My heart breaks for those among you who have lost children. Thank you all for being here - and for listening.
Clarification: WE tried to have our son hospitalized when he was still 17. His girlfriend didn't. That wasn't clear in my post above. (She, of course, was scared that he'd be admitted and, like her previous boyfriend - who was in one or another residential program for 15 months - get help.)
By the way, that boy and his mother are now at the core of my life. We are nurturing a friendship between our boys, who have experienced an addiction to the same black widow. The other is a survivor. May my son someday be, too, and overcome his abuse of drugs and alcohol.
Sorry for the lengthy introduction divided into three (now four) segments.
Hi Molly, Your story, like all the others, is different yet the same. It is heartbreaking to know that we are supposed to help ourselves when our children are drowning in addiction. Hard as a mother to accept this. This forum really does help.
Molly, I'm glad you came to the forum. I can relate to everything in your post. This forum has helped me so much to not feel alone and also learn from others. You will find many kind and understanding friends here, please keep coming back. Ann
Thank you so much! Late last night I came here to read your older posts. I wanted to know and remember your stories, and be able to associate your names with these struggles, losses and victories. I'm learning who you are, and starting to believe that in your company I will feel less alone. Again, thank you for your warm welcome. I'm here for you, too. Best, Molly

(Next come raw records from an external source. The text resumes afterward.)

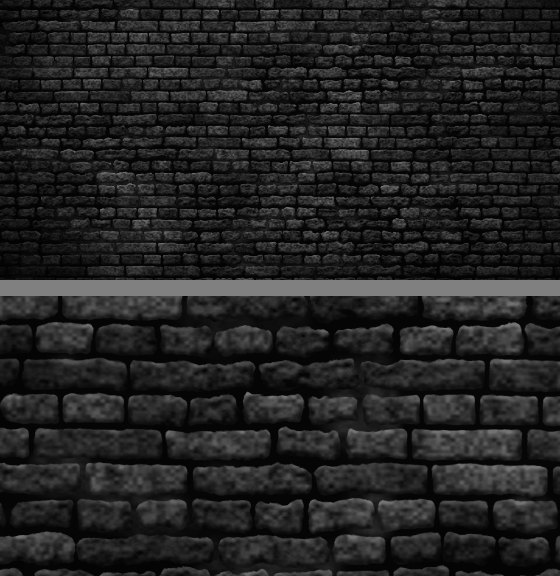
Top: the whole. Bottom: its middle third, enlarged.
Write a WebGL 2 fragment shader that draws this texture.

```glsl
#version 300 es
precision highp float;
// Old, nearly black brick wall: 24 courses alternating long and short bricks.

uniform vec2 u_resolution;
out vec4 outColor;

const float ROWS = 24.0;            // courses down the canvas
const float ROW_SHIFT = 0.25;       // the top course is cut by the edge
const float DOUBLED_ROW = 13.0;     // two long courses meet above this one
const float LONG_WIDTH = 3.37;      // brick widths in course heights
const float SHORT_WIDTH = 1.72;
const float SPLIT_CHANCE = 0.10;    // long bricks replaced by two short ones
const float JOINT_JITTER = 0.40;
const float JOINT_HALF = 0.065;     // half the mortar width
const float CORNER = 0.13;
const float ROUGHNESS = 0.17;       // chipping of brick outlines
const float BRICK_TONE = 0.152;
const float MORTAR_TONE = 0.016;
const float SMEAR_TONE = 0.15;      // pale mortar left on the wall
const float RIM_LIGHT = 0.11;       // light caught by upper edges
const float RELIEF = 0.26;
const float SPECKLE = 0.85;         // contrast of the finest grain

float hash(vec2 p) {
    vec3 q = fract(vec3(p.xyx) * 0.1031);
    q += dot(q, q.yzx + 33.33);
    return fract((q.x + q.y) * q.z);
}

float noise(vec2 p) {
    vec2 i = floor(p), f = fract(p);
    f = f * f * (3.0 - 2.0 * f);
    return mix(mix(hash(i), hash(i + vec2(1, 0)), f.x),
               mix(hash(i + vec2(0, 1)), hash(i + vec2(1, 1)), f.x), f.y);
}

float fbm(vec2 p) {
    float sum = 0.0, gain = 0.533;
    for (int k = 0; k < 4; k++) {
        sum += gain * noise(p);
        p = p * 2.03 + 17.1;
        gain *= 0.5;
    }
    return sum;
}

// Position of the vertical joint left of brick i, in course heights
float joint(float i, float row, float width) {
    return (i + hash(vec2(row + 3.0, i + 91.0)) * 0.5 * JOINT_JITTER) * width;
}

float roundedBox(vec2 p, vec2 halfSize, float radius) {
    vec2 q = abs(p) - halfSize + radius;
    return length(max(q, 0.0)) + min(max(q.x, q.y), 0.0) - radius;
}

void main() {
    vec2 uv = gl_FragCoord.xy / u_resolution;
    vec2 wall = vec2(uv.x * u_resolution.x / u_resolution.y, 1.0 - uv.y) * ROWS;
    float pixel = ROWS / u_resolution.y;

    // Patches of heavier decay, strongest at the lower right
    float wear = 0.8 * smoothstep(0.45, 0.75, noise(wall * 0.16 + 40.0));
    wear = max(wear, smoothstep(0.33, 0.08, length((uv - vec2(0.72, 0.17)) * vec2(0.9, 1.0))));

    // Uneven courses and crumbling edges
    vec2 p = wall + vec2(0.0, ROW_SHIFT);
    p.y += 0.12 * (noise(wall * vec2(0.28, 0.4) + 7.0) - 0.5);
    p += (0.07 + 0.20 * wear) * (vec2(noise(wall * 1.7), noise(wall * 1.7 + 60.0)) - 0.5);

    // Find the brick in its course
    float row = floor(p.y);
    float parity = mod(row + step(DOUBLED_ROW, row), 2.0);
    float width = mix(LONG_WIDTH, SHORT_WIDTH, parity);
    float x = p.x + 20.0 + hash(vec2(row, 5.0)) * width;
    float i = floor(x / width);
    if (x < joint(i, row, width)) i -= 1.0;
    float left = joint(i, row, width), right = joint(i + 1.0, row, width);
    vec2 id = vec2(i, row);
    if (parity < 0.5 && hash(id + 23.0) < SPLIT_CHANCE) {
        float middle = 0.5 * (left + right);
        if (x < middle) right = middle;
        else { left = middle; id += 0.5; }
    }

    // Brick outline
    vec2 local = vec2(x - 0.5 * (left + right), fract(p.y) - 0.5);
    vec2 halfSize = vec2(0.5 * (right - left), 0.5) - JOINT_HALF;
    halfSize.y -= 0.06 * hash(id + 11.0) * (0.3 + wear);
    float dist = roundedBox(local, halfSize, CORNER + 0.13 * wear);
    dist += ROUGHNESS * (0.5 + wear) * (fbm(wall * 3.6 + 9.0) - 0.45);
    float soft = 0.012 + 0.5 * pixel;
    float brick = smoothstep(soft, -soft, dist);

    // Pitted face lit from above
    vec2 grainPos = wall * vec2(2.4, 3.4);
    float grain = fbm(grainPos);
    float slope = grain - fbm(grainPos - vec2(0.12, 0.45));
    float speck = noise(wall * vec2(7.5, 9.0) + 30.0) - 0.5;
    float tone = BRICK_TONE * (0.66 + 0.68 * hash(id + 47.0));
    tone *= max(0.46 + 1.08 * grain + SPECKLE * speck, 0.1);
    tone -= RELIEF * (0.6 + 0.8 * wear) * slope;
    float edge = smoothstep(-0.20, -0.03, dist);
    float upper = smoothstep(0.05, -0.38, local.y);
    tone += RIM_LIGHT * edge * upper * (0.25 + 1.2 * noise(wall * 2.3 + 80.0));
    tone *= 1.0 - 0.55 * edge * (1.0 - upper);
    tone *= 1.0 - 0.40 * wear * smoothstep(0.0, 0.4, local.y);

    // Dark joints with a few pale smears
    float smear = smoothstep(0.62, 0.82, noise(wall * vec2(0.45, 0.7) + 120.0));
    float mortar = mix(MORTAR_TONE, SMEAR_TONE * grain * 1.4, 0.75 * smear);
    tone = mix(mortar, max(tone, MORTAR_TONE), brick);

    // Broad light fading toward the borders, with sooty patches
    vec2 away = abs(uv - vec2(0.52, 0.54)) * 2.0;
    float light = 1.20 - 0.42 * pow(away.x, 3.0) - 0.36 * pow(away.y, 3.0);
    light *= 0.58 + 0.86 * fbm(wall * 0.2 + 15.0);
    outColor = vec4(vec3(clamp(tone * light, 0.01, 0.45)), 1.0);
}
```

Hello Molly, Welcome to the forum. Last year I was extremely ill, No one really knew what was wrong. The flu??? A virus??? I think now that my system just broke down from the grief and stress. Then I decided to live and I found this forum of fantastic people living lives something like mine. I'm futher down the road than most of you. I lost one in 2005 and have a daughter into meth. She hasn't seen me in 4 years. That sometimes happens when you cut off all funds, housing, etc. I no longer see my oldest grandaughter because we don't shell out anymore. I've done my "time" so to speak. Keep writing on the forum. It will help us and you. Best wishes, Deb

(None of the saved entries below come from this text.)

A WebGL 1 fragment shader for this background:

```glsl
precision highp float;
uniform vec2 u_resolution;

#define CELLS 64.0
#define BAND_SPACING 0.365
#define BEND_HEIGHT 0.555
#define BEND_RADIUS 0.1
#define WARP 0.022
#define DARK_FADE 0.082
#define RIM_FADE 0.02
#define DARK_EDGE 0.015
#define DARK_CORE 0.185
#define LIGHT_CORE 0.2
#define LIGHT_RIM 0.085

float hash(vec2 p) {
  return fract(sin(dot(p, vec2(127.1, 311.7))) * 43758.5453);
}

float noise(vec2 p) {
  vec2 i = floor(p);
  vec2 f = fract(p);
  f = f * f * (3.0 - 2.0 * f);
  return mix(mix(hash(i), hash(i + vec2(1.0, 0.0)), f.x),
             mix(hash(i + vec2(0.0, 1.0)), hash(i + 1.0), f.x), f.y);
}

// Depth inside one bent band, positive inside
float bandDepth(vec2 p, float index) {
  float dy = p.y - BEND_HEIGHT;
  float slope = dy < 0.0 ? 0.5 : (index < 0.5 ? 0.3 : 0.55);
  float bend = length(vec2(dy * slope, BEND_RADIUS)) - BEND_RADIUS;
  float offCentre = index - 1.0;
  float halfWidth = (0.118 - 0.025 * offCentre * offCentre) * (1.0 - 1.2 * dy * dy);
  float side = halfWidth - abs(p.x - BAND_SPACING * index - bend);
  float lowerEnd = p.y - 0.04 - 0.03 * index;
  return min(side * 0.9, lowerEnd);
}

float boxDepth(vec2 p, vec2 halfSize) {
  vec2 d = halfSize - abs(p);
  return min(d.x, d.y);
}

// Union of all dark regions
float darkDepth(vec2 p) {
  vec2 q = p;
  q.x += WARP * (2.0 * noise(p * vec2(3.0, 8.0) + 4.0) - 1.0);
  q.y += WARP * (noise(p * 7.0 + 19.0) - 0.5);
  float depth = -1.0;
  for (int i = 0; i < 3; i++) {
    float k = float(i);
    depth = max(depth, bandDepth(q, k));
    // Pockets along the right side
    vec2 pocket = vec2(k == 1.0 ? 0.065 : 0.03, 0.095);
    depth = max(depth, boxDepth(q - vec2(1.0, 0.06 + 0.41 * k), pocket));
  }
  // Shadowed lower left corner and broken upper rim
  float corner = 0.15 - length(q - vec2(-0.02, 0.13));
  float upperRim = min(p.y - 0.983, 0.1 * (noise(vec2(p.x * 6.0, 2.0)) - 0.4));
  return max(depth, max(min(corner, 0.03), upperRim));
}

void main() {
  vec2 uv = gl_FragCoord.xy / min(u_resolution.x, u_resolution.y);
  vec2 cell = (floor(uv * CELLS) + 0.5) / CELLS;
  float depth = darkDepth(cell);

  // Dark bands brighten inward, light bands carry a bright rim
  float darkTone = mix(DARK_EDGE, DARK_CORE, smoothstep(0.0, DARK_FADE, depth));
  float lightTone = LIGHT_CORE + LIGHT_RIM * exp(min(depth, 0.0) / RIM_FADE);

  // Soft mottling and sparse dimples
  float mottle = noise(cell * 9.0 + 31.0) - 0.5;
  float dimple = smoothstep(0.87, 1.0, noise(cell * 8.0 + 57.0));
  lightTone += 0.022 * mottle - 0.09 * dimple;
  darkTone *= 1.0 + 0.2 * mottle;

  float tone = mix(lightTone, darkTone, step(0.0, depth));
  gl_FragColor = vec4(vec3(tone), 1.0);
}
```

Molly, thanks for sharing your story. This forum will allow you to share what so many others do not understand. Knowing that so many here do understand is a God sent. During the active using days, I did not have this forum and like many, endured life in my own craziness. Addiction is not something to be discussed over coffee. We choose to hide as much as we can and live our lives in fear and chaos. My daughter is a true miracle and I pray she can continue to be an inspiration to many. She is back in college and is majoring in Art therapy and Substance Abuse Counseling for the youth.

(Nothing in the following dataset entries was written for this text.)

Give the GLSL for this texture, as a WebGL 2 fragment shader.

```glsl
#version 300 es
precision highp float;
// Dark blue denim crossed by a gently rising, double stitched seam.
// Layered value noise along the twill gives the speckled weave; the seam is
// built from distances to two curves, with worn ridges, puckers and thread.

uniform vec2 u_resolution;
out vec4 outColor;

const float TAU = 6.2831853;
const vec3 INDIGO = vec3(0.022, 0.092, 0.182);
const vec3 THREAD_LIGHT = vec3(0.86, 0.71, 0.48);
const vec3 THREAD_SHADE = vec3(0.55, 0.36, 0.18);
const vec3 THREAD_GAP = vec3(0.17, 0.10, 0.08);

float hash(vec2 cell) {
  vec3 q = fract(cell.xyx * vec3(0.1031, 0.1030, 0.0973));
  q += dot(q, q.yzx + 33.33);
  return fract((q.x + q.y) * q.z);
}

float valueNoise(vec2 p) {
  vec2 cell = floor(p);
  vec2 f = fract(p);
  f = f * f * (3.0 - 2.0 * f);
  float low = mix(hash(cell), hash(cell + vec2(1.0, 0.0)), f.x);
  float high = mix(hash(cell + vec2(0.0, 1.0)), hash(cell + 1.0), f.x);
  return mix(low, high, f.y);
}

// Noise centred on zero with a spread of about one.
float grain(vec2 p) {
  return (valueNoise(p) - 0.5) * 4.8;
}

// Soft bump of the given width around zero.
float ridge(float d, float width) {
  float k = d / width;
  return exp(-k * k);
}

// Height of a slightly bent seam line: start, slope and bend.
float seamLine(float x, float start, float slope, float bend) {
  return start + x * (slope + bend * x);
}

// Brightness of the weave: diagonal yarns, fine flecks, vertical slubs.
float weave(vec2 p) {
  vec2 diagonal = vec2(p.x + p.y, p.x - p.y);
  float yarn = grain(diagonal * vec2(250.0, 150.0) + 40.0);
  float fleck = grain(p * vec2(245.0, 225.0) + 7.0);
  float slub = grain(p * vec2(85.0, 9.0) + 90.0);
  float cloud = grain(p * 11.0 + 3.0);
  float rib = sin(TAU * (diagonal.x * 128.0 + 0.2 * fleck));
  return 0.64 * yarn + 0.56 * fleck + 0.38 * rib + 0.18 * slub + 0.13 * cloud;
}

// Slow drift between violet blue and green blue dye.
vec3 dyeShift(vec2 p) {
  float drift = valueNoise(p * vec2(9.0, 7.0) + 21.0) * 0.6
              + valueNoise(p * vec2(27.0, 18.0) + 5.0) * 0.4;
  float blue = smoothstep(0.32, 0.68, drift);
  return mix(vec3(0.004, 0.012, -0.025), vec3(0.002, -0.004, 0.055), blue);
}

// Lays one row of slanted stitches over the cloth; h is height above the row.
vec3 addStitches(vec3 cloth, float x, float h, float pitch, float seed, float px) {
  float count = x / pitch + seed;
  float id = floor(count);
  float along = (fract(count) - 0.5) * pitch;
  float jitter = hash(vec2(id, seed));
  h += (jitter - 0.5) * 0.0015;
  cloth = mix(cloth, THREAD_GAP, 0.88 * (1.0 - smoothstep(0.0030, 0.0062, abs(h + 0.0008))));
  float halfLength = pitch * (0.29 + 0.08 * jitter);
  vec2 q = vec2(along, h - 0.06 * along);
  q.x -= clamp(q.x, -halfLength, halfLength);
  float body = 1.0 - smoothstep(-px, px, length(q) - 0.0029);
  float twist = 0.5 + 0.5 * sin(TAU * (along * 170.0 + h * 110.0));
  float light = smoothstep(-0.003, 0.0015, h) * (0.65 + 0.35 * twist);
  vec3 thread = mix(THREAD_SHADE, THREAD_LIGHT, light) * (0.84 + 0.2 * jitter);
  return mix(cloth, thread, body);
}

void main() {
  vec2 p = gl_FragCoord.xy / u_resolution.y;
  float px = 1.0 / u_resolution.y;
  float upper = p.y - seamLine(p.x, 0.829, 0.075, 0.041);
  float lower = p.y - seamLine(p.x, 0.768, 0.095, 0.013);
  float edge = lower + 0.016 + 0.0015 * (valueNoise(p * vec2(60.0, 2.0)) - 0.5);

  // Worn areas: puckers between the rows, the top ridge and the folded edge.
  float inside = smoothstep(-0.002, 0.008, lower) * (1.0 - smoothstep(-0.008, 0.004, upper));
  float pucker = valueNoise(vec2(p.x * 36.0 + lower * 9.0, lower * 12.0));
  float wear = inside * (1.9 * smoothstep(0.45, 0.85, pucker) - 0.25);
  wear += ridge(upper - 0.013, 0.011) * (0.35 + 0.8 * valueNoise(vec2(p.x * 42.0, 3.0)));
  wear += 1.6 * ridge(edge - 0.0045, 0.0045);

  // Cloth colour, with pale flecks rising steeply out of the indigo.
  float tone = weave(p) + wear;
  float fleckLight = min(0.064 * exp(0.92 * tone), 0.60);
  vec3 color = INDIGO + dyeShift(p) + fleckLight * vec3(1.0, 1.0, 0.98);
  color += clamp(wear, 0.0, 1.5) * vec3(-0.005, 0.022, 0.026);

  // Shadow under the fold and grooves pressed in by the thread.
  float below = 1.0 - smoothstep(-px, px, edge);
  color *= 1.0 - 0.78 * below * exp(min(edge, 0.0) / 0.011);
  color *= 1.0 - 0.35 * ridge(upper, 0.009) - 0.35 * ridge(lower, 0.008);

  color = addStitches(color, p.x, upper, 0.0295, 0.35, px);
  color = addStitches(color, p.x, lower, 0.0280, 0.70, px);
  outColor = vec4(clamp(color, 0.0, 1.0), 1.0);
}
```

Thank you for sharing your story. I can relate to your feelings and experience. I don't think any of us imagined this road for our children. Nothing really prepares you for it, but support from those who understand really helps me.